I will admit to being lazy about gardening, which in my case means herbs. I try to winter a few over, but even lavender and rosemary generally don’t make it through the cold on my mountaintop. And then, what with one thing and another, I’m never out with my hands in the dirt early enough to grow from seeds.
You know those folks you see out in the garden shops in May, (and June,) furtively buying pot herb plants? And overgrown miserable pot-bound tomatoes. That’s me.
So I’m transplanting my little herbs into larger pots in an apologetic way. I’m saying, “Look. I know your toes are cramped. I’ve been busy. Okay? Let’s just start over again, shall we?”
Their names are mint, sage, flat parsley, rosemary, lavender, oregano.
I have a gift pot of herbs, too. just yesterday.
Hello, lavender, lemon verbena, peppermint
I am very happy to see you.
I keep my herbs in pots on the back porch because the ground I live upon is not suited to growing anything but big trees and short grass. Mostly, it grows big ole rocks, being a very old mountain. I satisfy any mad urge I have to grow plants within my tasteful selection of pots.
Garden containers have an ancient and honorable history.
Lookit here, left and right. Pots in the garden. They can be terracotta, plain brown but of interesting shape, like the ones on the left. Bruegel painted those. Click on the pic to get a better look.
Pots can be colorful and lovely in their own right. See the marjoram pot below which is there to delight the eye as much as to hold marjoram.(You can always click on all the pictures in my posts to get a closer look. You don't have to squint.)
Eighteenth and Nineteenth Century paintings are full of pottery holding splendid flowers with the odd pretty girl thrown in for those who are not interested in flowers. This one to the right also has one heck of a hat and what is almost certainly a fan. I stand in awe.
Plants, sometimes sizeable plants, can be put in pots so they can migrate inside and outside with the seasons.
The folks in Regency and Georgian times did this large plant migration with orange trees, which they found wonderfully ornamental and sweet smelling and exotic. Orange trees weren’t kept in pots, but in huge white boxes. I think of this as equivalent to my own garden containers but I fool myself a lot of the time.
Right back through paintings and miniatures of the Middle Ages, we see herbs — very much like the ones I am currently apologizing to — in containers and elevated beds. I have pondered on why this should be so.
I think it might be that many herbs are smallish and they’re picked little by little, just the most delicate leaflets at the end, rather than dug up all at once in a thorough manner like turnips and cabbages.

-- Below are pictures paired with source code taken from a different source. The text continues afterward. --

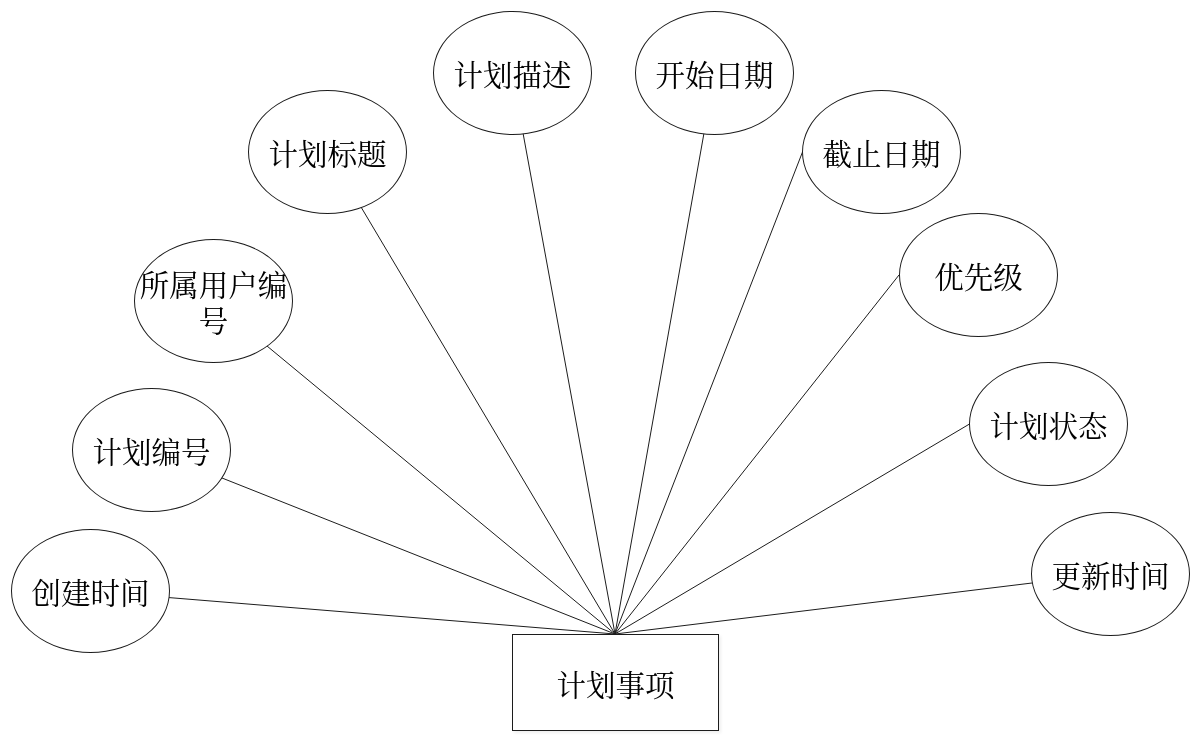
<!DOCTYPE html>
<html lang="zh-CN">
<head>
<meta charset="utf-8">
<title>计划事项</title>
<style>
  :root {
    --paper: #fff;
    --ink: #000;
    --line: #1c1c1c;
  }
  * { box-sizing: border-box; margin: 0; padding: 0; }
  html, body { width: 1200px; height: 748px; overflow: hidden; background: var(--paper); }
  .diagram {
    position: relative;
    width: 1200px;
    height: 748px;
    overflow: hidden;
    color: var(--ink);
    font: 400 29.5px/36px "Noto Serif CJK SC", "Noto Serif CJK JP", serif;
  }
  .connectors { position: absolute; inset: 0; stroke: var(--line); stroke-width: 1; }
  .attributes { list-style: none; }
  .attribute, .entity {
    position: absolute;
    display: flex;
    align-items: center;
    justify-content: center;
    text-align: center;
    background: var(--paper);
    border: 1px solid var(--line);
  }
  .attribute {
    left: var(--x);
    top: var(--y);
    width: 159px;
    height: 124px;
    border-radius: 50%;
  }
  .entity {
    left: 512px;
    top: 634px;
    width: 207px;
    height: 97px;
    box-shadow: 2px 2px 3px #0001;
  }
</style>
</head>
<body>
<main class="diagram">
  <svg class="connectors" width="1200" height="748" viewBox="0 0 1200 748" aria-hidden="true">
    <line x1="615" y1="634" x2="168" y2="597.5"/>
    <line x1="615" y1="634" x2="222" y2="478"/>
    <line x1="615" y1="634" x2="267" y2="346"/>
    <line x1="615" y1="634" x2="361" y2="207"/>
    <line x1="615" y1="634" x2="523" y2="133"/>
    <line x1="615" y1="634" x2="704" y2="133"/>
    <line x1="615" y1="634" x2="802.5" y2="152"/>
    <line x1="615" y1="634" x2="899" y2="275"/>
    <line x1="615" y1="634" x2="969.5" y2="424"/>
    <line x1="615" y1="634" x2="1032" y2="583"/>
  </svg>
  <ul class="attributes">
    <li class="attribute" style="--x:11px;--y:529px">创建时间</li>
    <li class="attribute" style="--x:72px;--y:388px">计划编号</li>
    <li class="attribute" style="--x:134px;--y:239px">所属用户编号</li>
    <li class="attribute" style="--x:248px;--y:90px">计划标题</li>
    <li class="attribute" style="--x:433px;--y:11px">计划描述</li>
    <li class="attribute" style="--x:635px;--y:11px">开始日期</li>
    <li class="attribute" style="--x:802px;--y:90px">截止日期</li>
    <li class="attribute" style="--x:899px;--y:213px">优先级</li>
    <li class="attribute" style="--x:969px;--y:362px">计划状态</li>
    <li class="attribute" style="--x:1031px;--y:512px">更新时间</li>
  </ul>
  <h1 class="entity" style="font:inherit">计划事项</h1>
</main>
</body>
</html>
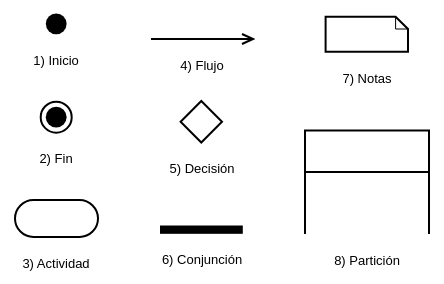
<!DOCTYPE html>
<html lang="es">
<head>
<meta charset="utf-8">
<title>Símbolos del diagrama de actividades</title>
<style>
  :root { --ink: #000; --paper: #fff; }
  * { box-sizing: border-box; margin: 0; }
  body { width: 444px; height: 284px; overflow: hidden; background: var(--paper); color: var(--ink); }
  .legend {
    display: grid;
    grid-template-columns: 112px 180px 150px;
    width: 444px;
    height: 284px;
    font: 13px/16px "Liberation Sans", Arial, sans-serif;
  }
  .column { display: flex; flex-direction: column; align-items: center; }
  .symbol { display: flex; flex-direction: column; align-items: center; gap: 18px; }
  .symbol svg { display: block; fill: none; stroke: var(--ink); stroke-width: 2; }
  .symbol svg .solid { fill: var(--ink); stroke: none; }
  .symbol figcaption { height: 16px; white-space: nowrap; }
  .start { margin-top: 13px; }
  .end { margin-top: 31px; gap: 17px; }
  .activity { margin-top: 32px; }
  .flow { margin-top: 33px; gap: 13px; }
  .decision { margin-top: 25px; gap: 17px; }
  .join { margin-top: 48px; }
  .note { margin-top: 15px; }
  .note .fold { stroke-width: 1; }
  .partition { margin-top: 42px; }
</style>
</head>
<body>
<main class="legend">
  <section class="column">
    <figure class="symbol start">
      <svg width="22" height="22" aria-hidden="true"><circle class="solid" cx="11.2" cy="10.8" r="10.4"/></svg>
      <figcaption>1) Inicio</figcaption>
    </figure>
    <figure class="symbol end">
      <svg width="34" height="34" aria-hidden="true">
        <circle cx="17.2" cy="17.2" r="15.5"/>
        <circle class="solid" cx="17.2" cy="17.2" r="10.4"/>
      </svg>
      <figcaption>2) Fin</figcaption>
    </figure>
    <figure class="symbol activity">
      <svg width="86" height="39" aria-hidden="true"><rect x="2" y="1" width="83" height="37" rx="18.5"/></svg>
      <figcaption>3) Actividad</figcaption>
    </figure>
  </section>

  <section class="column">
    <figure class="symbol flow">
      <svg width="106" height="12" aria-hidden="true">
        <line x1="2" y1="6" x2="103" y2="6"/>
        <polyline points="93,1 104,6 93,11"/>
      </svg>
      <figcaption>4) Flujo</figcaption>
    </figure>
    <figure class="symbol decision">
      <svg width="46" height="45" aria-hidden="true"><polygon points="22.3,2 43,22.8 22.3,43.5 1.6,22.8"/></svg>
      <figcaption>5) Decisión</figcaption>
    </figure>
    <figure class="symbol join">
      <svg width="84" height="9" aria-hidden="true"><rect class="solid" x="0" y="0.5" width="82.8" height="8.3"/></svg>
      <figcaption>6) Conjunción</figcaption>
    </figure>
  </section>

  <section class="column">
    <figure class="symbol note">
      <svg width="86" height="38" aria-hidden="true">
        <polygon points="1.6,1.7 71.6,1.7 84,14 84,36.8 1.6,36.8"/>
        <polyline class="fold" points="71.6,1.7 71.6,14 84,14"/>
      </svg>
      <figcaption>7) Notas</figcaption>
    </figure>
    <figure class="symbol partition">
      <svg width="128" height="106" aria-hidden="true">
        <polyline points="2,105 2,1.5 126,1.5 126,105"/>
        <line x1="2" y1="43" x2="126" y2="43"/>
      </svg>
      <figcaption>8) Partición</figcaption>
    </figure>
  </section>
</main>
</body>
</html>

So folks raise herbs up a little to allow selective plucking.
What herbs are you plucking or planting these days? Are you like me? Do you go out and grab a dozen random leaves to add to a salad?